Arup which was associated with the building from the design stage to completion has translated the innovative double skin façade concept – usually used in cooler climates – into a solution suited to the local conditions and market. Utilising clear glass with automated blinds, the façade maximises access to daylight and views whilst delivering high levels of solar control.
1 Bligh Street, completed in 2011, is a new signature office tower in Sydney’s CBD, setting new standards for sustainability and innovation in high-rise development in Australia. The building has been achieved through the collaborative effort of the design team comprising Arup, Enstruct, Cundall, Architects – Ingenhoven Architects, and main contractor Grocon, and the client and building owner Dexus DWPF and Cbus Property. Arup provided the façade, mechanical, electrical, specialist structures & fire engineering, acoustics and lighting design. With sustainability at the core of the design, the building has achieved a 6 Star Green Star Office Design V2 Certified Rating and has been designed to target a 5 Star Nabers energy rating.
The tower is rotated north on its footprint to maximise water views of Sydney Harbour. Innovative building features include a naturally ventilated 30-storey atrium, an automated double skin façade providing excellent solar control and maximum daylight ingress and highly efficient mechanical cooling and heating systems.
To realise the full height atrium, Arup developed an innovative fire engineering strategy, while specialist steelwork input provided the slender grid sheel structure supporting the spectacular atrium skylight. Very high levels of indoor air quality is achieved through increased outside air provisions delivering 150% more fresh air than minimum Australian standards. Application of reclaimed condenser water from the building chiller equipment provides heating to the ground floor lobby while minimising water loss through cooling towers.

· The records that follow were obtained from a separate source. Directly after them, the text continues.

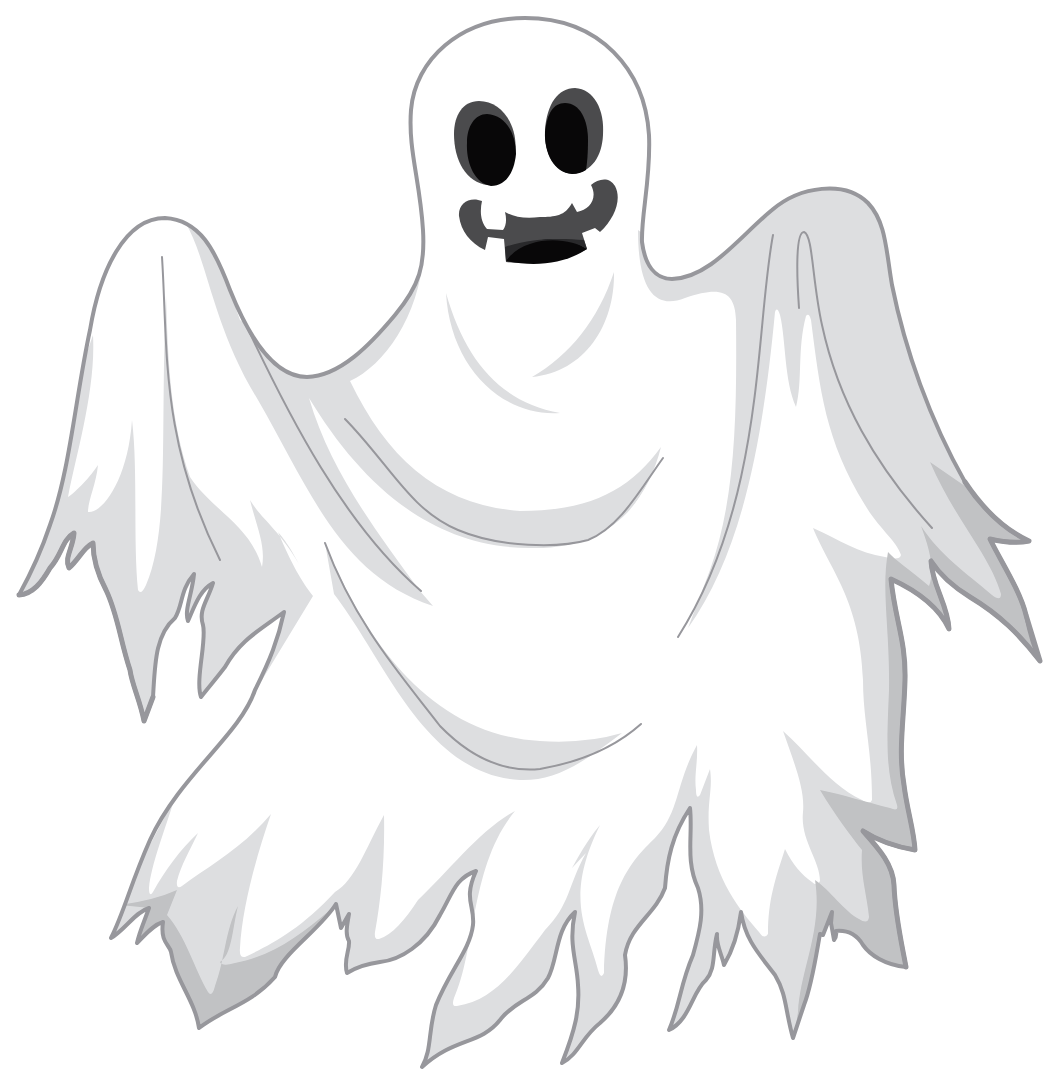
<!DOCTYPE html>
<html lang="en">
<head>
<meta charset="utf-8">
<title>Ghost</title>
<style>
:root{--paper:#fff;--sheet:#fff;--shade:#dddee0;--deep:#c1c2c4;--line:#97979c;--socket:#4b4b4d;--pupil:#080708;--rim:#29292b}
html,body{margin:0;background:var(--paper);overflow:hidden}
svg{display:block;width:1058px;height:1086px}
.sheet{fill:var(--sheet)}
.shade{fill:var(--shade)}
.deep{fill:var(--deep)}
.outline{fill:none;stroke:var(--line);stroke-width:4;stroke-linejoin:round}
.hem{fill:none;stroke:var(--line);stroke-width:5;stroke-linejoin:round;stroke-linecap:round}
.fold{fill:none;stroke:var(--line);stroke-width:2;stroke-linecap:round}
.socket{fill:var(--socket)}
.pupil{fill:var(--pupil)}
.rim{fill:var(--rim)}
</style>
</head>
<body>
<svg viewBox="0 0 1058 1086" role="img" aria-label="Smiling ghost in a tattered white sheet">
<defs>
<path id="body" d="M525 18C600 18 645 70 649 135C651 178 641 215 642 242C645 265 655 279 672 279C710 278 740 236 772 210C800 186 845 180 868 203C886 222 886 250 892 285C905 350 930 420 965 482C985 512 1005 530 1029 541C1015 544 1003 542 990 539C1000 560 1020 590 1026 615C1030 635 1035 650 1040 661C1020 635 1000 615 970 597C952 586 940 575 931 561C932 585 948 605 949 629C938 605 915 590 891 579C895 620 906 640 905 680C904 720 898 750 904 785C907 810 914 830 915 850C897 847 880 842 863 831C880 850 893 865 894 885C895 915 902 945 906 967C885 965 870 955 863 945C857 935 848 930 836 931Q837 936 834 940L831 923L832 912L823 935L820 934C817 950 812 985 804 1005L793 1038C785 1010 787 995 775 975C760 955 745 940 741 912C738 935 733 950 724 965C722 955 716 945 717 934C712 955 716 968 706 980C692 992 690 1020 669 1030C680 1005 680 985 693 955C700 930 705 910 698 888C685 860 693 835 690 808C672 835 667 860 665 888C655 915 630 925 625 955C630 990 615 1010 600 1023C582 1037 578 1055 562 1063C575 1030 580 1010 578 985C577 960 568 945 575 912C555 930 558 960 548 978C535 1000 515 1000 500 1020C480 1045 455 1037 422 1067C432 1050 428 1030 436 1005C450 970 470 950 473 925C475 905 463 900 476 871C455 878 452 895 440 915C425 945 400 960 380 962C365 964 355 968 347 973C343 960 350 950 349 941C345 935 347 925 349 914L341 928L336 904C320 930 280 955 275 977C250 1005 225 1008 199 1028C195 1000 175 980 171 952C170 945 160 943 163 922C153 925 145 935 137 943C140 930 143 925 149 908C135 912 125 930 111 938C125 910 130 885 150 840C180 775 240 735 255 690C270 660 278 640 284 612C260 630 240 640 225 667C215 680 208 688 201 697C195 680 207 640 203 625C198 610 208 600 213 583C200 590 195 605 188 621C184 610 192 595 194 574C180 590 183 605 175 618C155 635 155 665 153 697L144 721C140 700 132 685 130 670C120 640 118 615 106 590C98 575 93 560 93 543C83 548 80 558 69 568C64 558 73 548 74 533C62 540 62 555 50 568C42 582 33 594 19 595C30 575 40 555 50 525C70 470 75 400 90 330C100 270 125 218 165 218C200 220 215 250 230 290C250 340 275 377 307 377C340 376 370 345 395 315C420 285 425 265 423 230C420 180 408 150 411 110C415 60 460 18 525 18Z"/>
<clipPath id="inside"><use href="#body"/></clipPath>
</defs>
<use href="#body" class="sheet"/>
<g clip-path="url(#inside)">
<g id="left-arm-shade" class="shade">
<path d="M93 335C96 390 76 455 68 497C76 492 91 476 98 465C96 485 88 500 88 512C102 514 128 480 132 420C138 470 133 540 138 590Q141 596 146 585C170 530 160 430 166 295C168 360 170 420 190 477C212 510 250 525 262 567C266 545 256 525 250 500C262 520 277 527 299 564C289 545 283 538 278 532C292 565 302 582 313 596L262 680L150 740L0 610L60 430Z"/>
<path d="M185 222C208 260 212 325 258 400C310 490 340 575 433 606L420 591C375 530 330 470 309 398C360 482 430 548 530 548C604 550 645 510 661 447C630 490 590 511 520 511C440 505 388 460 350 381C385 365 420 315 424 250L395 300L310 370L240 320L210 235Z"/>
</g>
<path id="right-side-shade" class="shade" d="M638 230C638 290 655 310 685 298C720 286 735 290 736 320C737 420 735 500 710 570L688 628C740 555 762 450 775 312Q777 306 780 315C786 340 784 380 796 407C803 380 797 350 806 316Q809 312 811 320C820 390 825 440 865 505C880 530 896 540 901 555Q900 561 885 557C858 553 840 540 813 528C830 570 860 600 863 680C863 720 872 750 872 800Q870 805 862 800C830 785 810 755 783 731C795 765 805 790 803 812C800 840 820 860 820 881Q817 887 812 882C802 875 793 865 785 849C775 880 768 900 768 934Q764 940 759 932C740 910 715 880 709 830C707 800 713 790 710 769L700 795Q696 800 696 790C694 775 698 762 697 745C675 785 680 812 655 838C630 862 606 890 604 973Q601 980 598 970C588 930 563 900 600 825C585 843 578 858 572 868L586 853C568 885 570 905 545 930C515 970 495 1000 457 1006Q451 1007 454 998C476 950 470 865 515 811C480 830 450 870 418 900C405 920 392 935 379 939Q374 940 375 932C381 900 385 860 384 815C365 850 355 880 335 892C300 930 270 945 245 957Q239 958 240 948C242 910 255 860 271 814C240 850 210 865 182 886Q176 890 177 881C181 865 190 850 198 833C180 850 165 870 153 892Q149 898 149 888C151 865 165 830 175 797L100 940L200 1080H900L1050 680V520L870 180H780L690 270Z"/>
<g id="deep-shade" class="deep">
<path d="M930 462C955 520 990 555 1001 594Q1001 602 992 595C965 572 940 555 921 526C930 550 935 570 929 586C910 570 895 560 888 552C881 590 890 630 889 690C887 740 885 770 897 805Q899 812 890 808C865 802 845 795 820 790C835 815 850 835 862 850C860 875 867 895 869 917Q868 925 859 919C845 912 830 890 815 880C823 930 800 970 798 1012L793 1045L825 960L910 975L925 850L910 600L960 640L1050 670L1036 535Z"/>
<path d="M120 905Q155 900 177 890L167 915C185 935 195 970 208 992Q212 998 215 986C225 960 225 930 238 906C232 930 232 955 220 962Q222 967 235 963C275 955 300 935 330 910L270 1000L198 1036L160 930L135 945L150 908Z"/>
</g>
<g id="chest-shade" class="shade">
<path d="M446 293C465 360 500 402 560 413C500 417 450 365 446 293Z"/>
<path d="M614 272C615 325 585 372 532 377C570 355 598 320 614 272Z"/>
<path d="M325 543C365 640 430 735 540 741Q585 744 622 733C580 765 555 781 520 780C425 775 385 660 334 594Z"/>
</g>
</g>
<path class="sheet" d="M664 458C650 495 632 528 600 537C630 522 642 490 664 458Z"/>
<use href="#body" class="outline"/>
<g id="ragged-edges" class="hem">
<path d="M19 595C33 594 42 582 50 568C62 555 62 540 74 533C73 548 64 558 69 568C80 558 83 548 93 543C93 560 98 575 106 590C118 615 120 640 130 670C132 685 140 700 144 721L153 697"/>
<path d="M965 482C985 512 1005 530 1029 541C1015 544 1003 542 990 539C1000 560 1020 590 1026 615L1040 661C1020 635 1000 615 970 597C952 586 940 575 931 561C932 585 948 605 949 629C938 605 915 590 891 579C895 620 906 640 905 680C904 720 898 750 904 785C907 810 914 830 915 850C897 847 880 842 863 831C880 850 893 865 894 885C895 915 902 945 906 967"/>
</g>
<g id="fold-lines" class="fold">
<path d="M162 257C168 350 160 440 220 560"/>
<path d="M240 312C290 420 345 525 421 591"/>
<path d="M345 419C390 465 410 510 458 530C500 548 560 548 588 540C620 527 640 490 663 458"/>
<path d="M325 543C355 625 405 680 440 726C475 762 510 772 540 769Q603 758 641 724"/>
<path d="M773 235C755 330 765 500 678 637"/>
<path d="M799 308C797 280 795 232 804 232C813 235 812 280 822 325C838 400 875 465 932 528"/>
</g>
<g id="face">
<path class="socket" d="M479 101C502 101 519 126 515 155C512 174 502 186 488 185C466 183 454 160 454 134C454 115 463 101 479 101Z"/>
<path class="pupil" d="M487 114C506 115 516 134 516 154C514 174 505 186 491 186C474 183 466 162 467 143C467 126 475 114 487 114Z"/>
<path class="socket" d="M575 88C594 89 605 110 603 135C602 156 592 172 573 174C554 173 544 152 545 130C547 104 558 88 575 88Z"/>
<path class="pupil" d="M565 103C580 103 588 120 588 140Q588 158 586 170Q580 174 572 174C554 173 544 153 545 132C547 114 553 103 565 103Z"/>
<path class="socket" d="M482 201C470 196 458 203 459 216C461 231 470 243 485 250L488 237L504 239L506 262C530 265 565 262 587 249L582 233L595 228L600 232C615 218 622 199 615 186C609 176 598 179 591 185C598 198 590 210 577 212L572 203C565 216 555 217 540 217C525 219 514 217 505 212C507 220 506 226 503 230L487 229C480 221 480 210 482 201Z"/>
<path class="pupil" d="M506 261C516 243 540 238 558 239Q576 241 587 249C565 264 535 267 506 261Z"/>
<path class="rim" d="M506 261L505 247C530 238 560 238 584 240L587 249C570 237 525 234 506 261Z"/>
</g>
</svg>
</body>
</html>
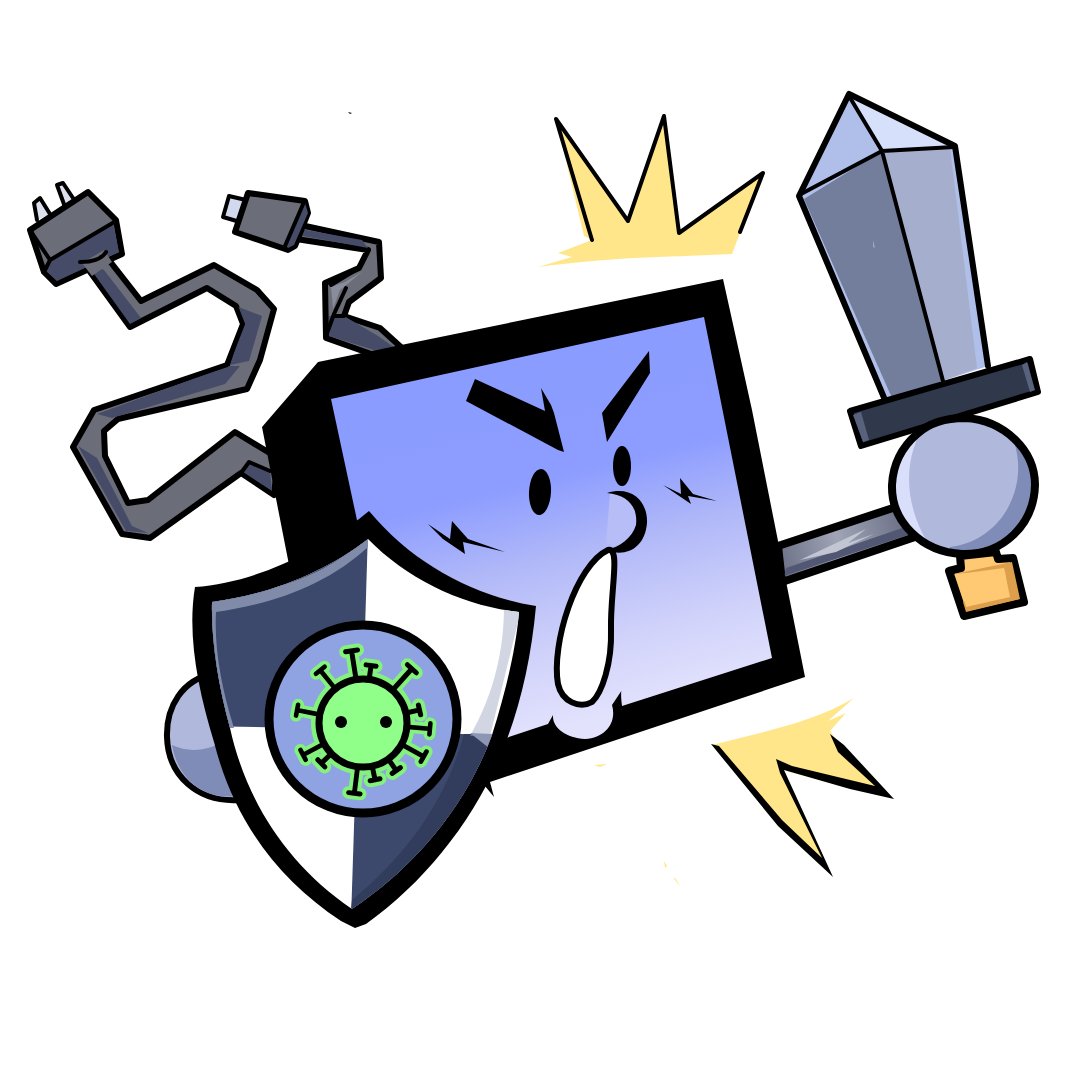
<!DOCTYPE html>
<html lang="en">
<head>
<meta charset="utf-8">
<title>Monitor knight with virus shield</title>
<style>
:root {
  --paper: #ffffff;
  --ink: #000000;
  --cable: #6b6d78;
  --cable-shade: #464b68;
  --cable-light: #898c9a;
  --spark: #ffe68a;
  --navy: #3c486c;
  --navy-light: #7f8ba8;
  --disc: #8fa2e2;
  --virus: #90ff8a;
  --glow: #83f27c;
  --hand: #b0b9dc;
  --hand-light: #d9defa;
  --hand-shade: #808cb8;
  --blade-dark: #737d9c;
  --blade-mid: #a5aecd;
  --blade-light: #b0bfe9;
  --blade-pale: #d7e0fb;
  --guard: #30384c;
  --gold: #ffc973;
  --gold-shade: #dd9f4c;
}
html, body { margin: 0; background: var(--paper); overflow: hidden; }
svg { display: block; width: 1072px; height: 1072px; }
.outline { stroke: var(--ink); stroke-width: 6; stroke-linejoin: round; stroke-linecap: round; }
.line { fill: none; }
.bold { stroke-width: 8; }
.thin { stroke-width: 4; }
.ink { fill: var(--ink); }
.paper { fill: var(--paper); }
.cable { fill: var(--cable); }
.cable-shade { fill: var(--cable-shade); }
.cable-light { fill: var(--cable-light); }
.spark { fill: var(--spark); }
.navy { fill: var(--navy); }
</style>
</head>
<body>
<svg viewBox="0 0 1072 1072" role="img" aria-label="An angry monitor holding a sword and a shield with a virus emblem">
  <defs>
    <linearGradient id="screen-glow" gradientUnits="userSpaceOnUse" x1="500" y1="360" x2="590" y2="720">
      <stop offset="0" stop-color="#8a9cff"/>
      <stop offset=".34" stop-color="#8d9dff"/>
      <stop offset=".55" stop-color="#b0b8f8"/>
      <stop offset=".8" stop-color="#d0d2fa"/>
      <stop offset="1" stop-color="#e2e2fd"/>
    </linearGradient>
    <linearGradient id="arm-metal" gradientUnits="userSpaceOnUse" x1="780" y1="560" x2="910" y2="520">
      <stop offset="0" stop-color="#6e7288"/>
      <stop offset=".45" stop-color="#a0a4b6"/>
      <stop offset="1" stop-color="#686c82"/>
    </linearGradient>
    <clipPath id="shield-face">
      <path d="M212 602C268 595 326 572 368 539C408 580 464 606 519 612C516 650 505 694 492 735C466 806 415 867 352 909C286 864 246 800 230 728C218 684 211 640 212 602Z"/>
    </clipPath>
    <clipPath id="sword-hand"><circle cx="963" cy="487" r="69"/></clipPath>
    <g id="spike"><path d="M0 -42V-72M-6 -73H6"/></g>
    <g id="short-spike"><path d="M0 -42V-57M-5 -58H5"/></g>
    <g id="spikes">
      <use href="#spike" transform="rotate(-9)"/>
      <use href="#short-spike" transform="rotate(8)"/>
      <use href="#spike" transform="rotate(42)"/>
      <use href="#short-spike" transform="rotate(77)"/>
      <use href="#spike" transform="scale(.92) rotate(95)"/>
      <use href="#spike" transform="scale(.95) rotate(119)"/>
      <use href="#short-spike" transform="rotate(145)"/>
      <use href="#short-spike" transform="rotate(168)"/>
      <use href="#spike" transform="scale(.97) rotate(187)"/>
      <use href="#short-spike" transform="rotate(226)"/>
      <use href="#spike" transform="scale(.93) rotate(242)"/>
      <use href="#spike" transform="scale(.92) rotate(281)"/>
      <use href="#spike" transform="scale(.93) rotate(321)"/>
    </g>
  </defs>

  <rect class="paper" width="1072" height="1072"/>

  <g id="sparks">
    <path class="spark" d="M556 119L628 221L664 116L679 233L763 173L740 233L732 254C680 257 620 256 538 267L572 257L558 253L592 240L584 236Z"/>
    <path class="outline line thin" d="M592 240L556 119L628 221L664 116L679 233L763 173L740 232"/>
    <path class="spark" d="M712 745C760 732 810 724 854 698L828 721L846 713L830 731L842 748L890 796L789 772L777 763L828 870Z"/>
    <path class="ink" d="M711 744L719 746L782 820L822 858L780 773L776 759L792 766L875 786L838 752L830 734L844 745L894 799L850 789L784 770L833 877L778 826Z"/>
    <path class="spark" d="M594 765L607 764L600 767ZM673 877L680 887L676 879ZM664 861L667 866L665 868Z"/>
    <path class="ink" d="M348 112L352 113L350 114Z"/>
  </g>

  <g id="power-cable">
    <path class="outline cable" d="M80 258L130 327L207 288L236 306L243 324L227 365L94 410L73 447L122 534L150 538L241 473L274 495L278 458L235 432L148 500L128 503L105 456L104 431L118 419L247 389L260 360L274 309L257 290L214 265L141 301L105 255Z"/>
    <path class="cable-shade" d="M84 260L130 324L141 318L104 270ZM78 446L126 531L148 533L132 526L97 458ZM236 306L243 324L230 365L249 361L262 316ZM97 414L112 418L225 384L240 366L228 366ZM240 470L272 491L270 471L249 462Z"/>
    <path class="outline line thin" d="M207 288L236 306L243 324L227 365L94 410M104 431L118 419M241 473L249 462L270 471"/>
  </g>
  <g id="power-plug">
    <path class="outline thin" fill="#dce0ec" d="M37 220L34 203L40 198L50 214M65 207L57 185L63 183L75 201"/>
    <path class="outline cable" d="M30 230L88 192L116 220L122 254L56 284L44 272Z"/>
    <path class="cable-shade" d="M50 260L113 223L119 252L57 281L46 271Z"/>
    <path class="outline line thin" d="M30 230L50 260L116 221M50 260L44 272"/>
    <path class="cable" d="M82 263L104 250L112 262L92 276Z"/>
    <path class="outline line thin" d="M80 262Q100 262 106 252"/>
  </g>

  <g id="usb-cable">
    <path class="outline cable" d="M296 224L379 242L381 278L349 302L344 316L380 328L402 348L374 355L326 338L325 283L359 268L368 250L296 239Z"/>
    <path class="cable-shade" d="M329 316L344 316L378 336L395 348L374 350L329 336ZM298 235L368 248L362 240L300 229Z"/>
    <path class="cable-light" d="M331 287L345 282L362 272L340 290L333 309Z"/>
    <path class="outline line thin" d="M368 250L359 268L331 285M326 336L334 314L346 288M344 316L334 316"/>
    <path class="outline thin" fill="#d2d8ee" d="M229 196L246 200L240 222L223 217Z"/>
    <path class="outline cable" d="M248 193L305 201L308 213L295 246L288 250L235 232Z"/>
    <path class="cable-shade" d="M305 203L308 213L294 245L288 248L285 244Z"/>
    <path class="outline line thin" d="M304 202L285 246"/>
  </g>

  <g id="sword-arm">
    <path class="outline bold" fill="url(#arm-metal)" d="M778 546L896 507L918 536L782 582Z"/>
    <path fill="#525874" d="M784 576L914 533L908 526L786 568Z"/>
    <path fill="#c2c5d2" d="M800 560L866 529L848 543L874 534L836 552Z"/>
  </g>

  <g id="monitor">
    <path class="ink" d="M318 362L723 279L752 410L805 677L490 782L494 797L480 780L290 570L262 427Z"/>
    <path fill="url(#screen-glow)" d="M331 399L704 317L772 658L622 706C620 690 622 690 622 690L612 705C617 722 606 738 585 739C566 738 552 728 553 715L548 724L500 740L372 590Z"/>
    <g id="face">
      <path class="ink" d="M475 379L545 411L541 388L551 405L554 413L564 452L558 450L466 401ZM602 413L649 351L650 373L607 442Z"/>
      <ellipse class="ink" cx="540" cy="492" rx="11" ry="23" transform="rotate(3 540 492)"/>
      <ellipse class="ink" cx="622" cy="466" rx="9" ry="20"/>
      <path class="ink" d="M428 524L450 539L452 521L468 539L505 552L463 542L465 554L443 539ZM663 485L681 494L680 478L693 494L717 501L688 496L691 504Z"/>
      <path fill="#b7bef7" d="M610 493C634 487 644 504 643 522C641 544 625 553 606 543Z"/>
      <path class="ink" d="M607 493C632 485 648 502 647 523C645 548 626 558 606 550C620 547 632 538 636 525C638 508 629 495 607 493Z"/>
      <path class="outline paper" d="M608 550C621 547 610 592 611 630C612 663 602 693 592 702C580 709 562 702 558 684C551 644 576 565 608 550Z"/>
    </g>
  </g>

  <g id="sword">
    <path fill="#b0bfe9" d="M799 196L882 151L956 146L988 366L885 400Z"/>
    <path fill="var(--blade-dark)" d="M804 199L882 151L942 381L892 398Z"/>
    <path fill="var(--blade-mid)" d="M882 151L950 148L977 368L942 381Z"/>
    <path fill="var(--blade-light)" d="M849 94L882 151L799 195Z"/>
    <path fill="var(--blade-pale)" d="M849 94L954 146L882 151Z"/>
    <path class="outline line" d="M885 400L799 196L849 94L955 146L988 366"/>
    <path class="outline line thin" d="M801 194L882 151L954 147M849 96L882 151L943 381"/>
    <path fill="#a0a9cc" d="M873 240L875 248L873 247ZM905 224L909 232L907 231Z"/>
    <path class="outline" fill="var(--guard)" d="M850 411L1030 359L1038 392L861 446Z"/>
    <path fill="#58627c" d="M853 415L861 412L869 440L863 442ZM1027 362L1035 390L1030 392L1022 365Z"/>
    <path class="outline bold" fill="var(--gold)" d="M960 556L996 552L998 559L1013 558L1024 602L964 616L949 571L961 568Z"/>
    <path fill="var(--gold-shade)" d="M954 574L1012 562L1020 599L966 612L963 602L1008 594L1005 571Z"/>
    <path fill="var(--gold)" d="M959 574L1004 568L1010 597L966 607Z"/>
    <g clip-path="url(#sword-hand)">
      <circle cx="963" cy="487" r="69" fill="var(--hand)"/>
      <path fill="var(--hand-light)" d="M928 420C899 460 904 514 938 558H880V420Z"/>
      <path fill="var(--hand-shade)" d="M1006 424C1036 474 1008 540 950 547L946 562H1050V420Z"/>
    </g>
    <path class="outline line bold" d="M917 434C929 423 945 418 965 418C1004 420 1035 450 1035 485C1034 524 1004 555 962 554C922 552 891 522 892 485C893 464 902 447 917 434Z"/>
  </g>

  <g id="shield-hand">
    <path class="outline" fill="var(--hand)" d="M212 674C183 680 166 706 167 737C168 775 197 803 240 800Z"/>
    <path fill="var(--hand-shade)" d="M172 745C178 780 204 800 237 796L222 742C205 752 187 752 172 745Z"/>
  </g>

  <g id="shield">
    <path class="ink" d="M195 587C250 583 312 556 359 519L369 511C413 564 474 596 536 606C531 660 520 708 502 752C474 820 425 882 366 924L355 928L341 921C276 878 233 818 214 742C198 690 187 635 195 587Z"/>
    <g clip-path="url(#shield-face)">
      <rect class="paper" x="200" y="530" width="330" height="390"/>
      <path class="navy" d="M368 530L362 729L200 726V530Z"/>
      <path class="navy" d="M357 734L520 734V920H351Z"/>
      <path fill="var(--navy-light)" d="M208 596C270 595 330 575 368 535V547C328 584 274 604 216 612C214 650 222 690 234 728H224Z"/>
      <path fill="#d2d6e2" d="M504 606H522L490 736H470C494 694 504 650 504 606Z"/>
      <path fill="#2d3754" d="M464 734H500C478 810 420 872 350 914L352 900C408 854 446 800 464 734Z" opacity=".65"/>
      <path fill="#8d97b4" d="M470 733L493 734L489 748Z"/>
    </g>
    <circle cx="363" cy="719" r="94" fill="var(--disc)" stroke="var(--ink)" stroke-width="9"/>
  </g>

  <g id="virus" transform="translate(363 723)" stroke-linecap="round">
    <use href="#spikes" fill="none" stroke="var(--glow)" stroke-width="13"/>
    <circle r="52" fill="var(--glow)"/>
    <use href="#spikes" fill="none" stroke="var(--ink)" stroke-width="5"/>
    <circle r="44" fill="var(--virus)" stroke="var(--ink)" stroke-width="7"/>
    <circle class="ink" cx="-22" cy="-1" r="6"/>
    <circle class="ink" cx="23" cy="-1" r="6"/>
  </g>
</svg>
</body>
</html>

Visually, 1 Bligh Street’s extremely transparent appearance stands out against a Sydney skyline of dark and reflective facades. The architect’s design intent was to create the appearance of a clear glass tube of consistent appearance wrapping the building, that would maximise the views towards the Harbour Bridge and Circular Quay. Using clear glass in a climate such as Sydney’s would normally result in very high solar loads and significant glare problems at the perimeter, which would have been contrary to the overall objective of realising a low energy building with very high quality internal spaces. In response to this challenge, the office areas are clad using a bespoke designed double skin façade, the first time this has been used on any significant scale in Australia.
Double skin façades are more typical in cold climates where they can improve winter insulation properties. Arup developed the European inspired design to suit the Australia climate and local manufacturing capabilities. The system comprises an inner skin of very high performance double glazing; an outer skin of low iron glass and an interstitial cavity ventilated to outside. The cavity houses an automatic reflective Venetian blind which lowers and tilts in response to the sun position, reflecting all direct solar loads. At other time, the blind can be retracted to maximise access to the spectacular views and natural daylight.
The net effect is a highly effective façade that adapts to ever changing solar conditions at each orientation to minimise solar penetration to the floor and control direct glare. This allows the use of very clear glass thereby maximising daylight and access to views, and creating a building which is very transparent from the outside looking in, and from the inside looking out.
The central 30 storey atrium includes extensive curved glazing to the office perimeter, and operable glazed louvers to the southern elevation to provide natural ventilation to the space. The ground floor façade comprises large operable glass louvers and frameless vertically opening glass doors, which open when conditions suit to provide fresh air and free pedestrian access into the building. Arup worked with the architect to develop the initial design concepts, and then worked with the façade contractor to complete the detailed engineering design.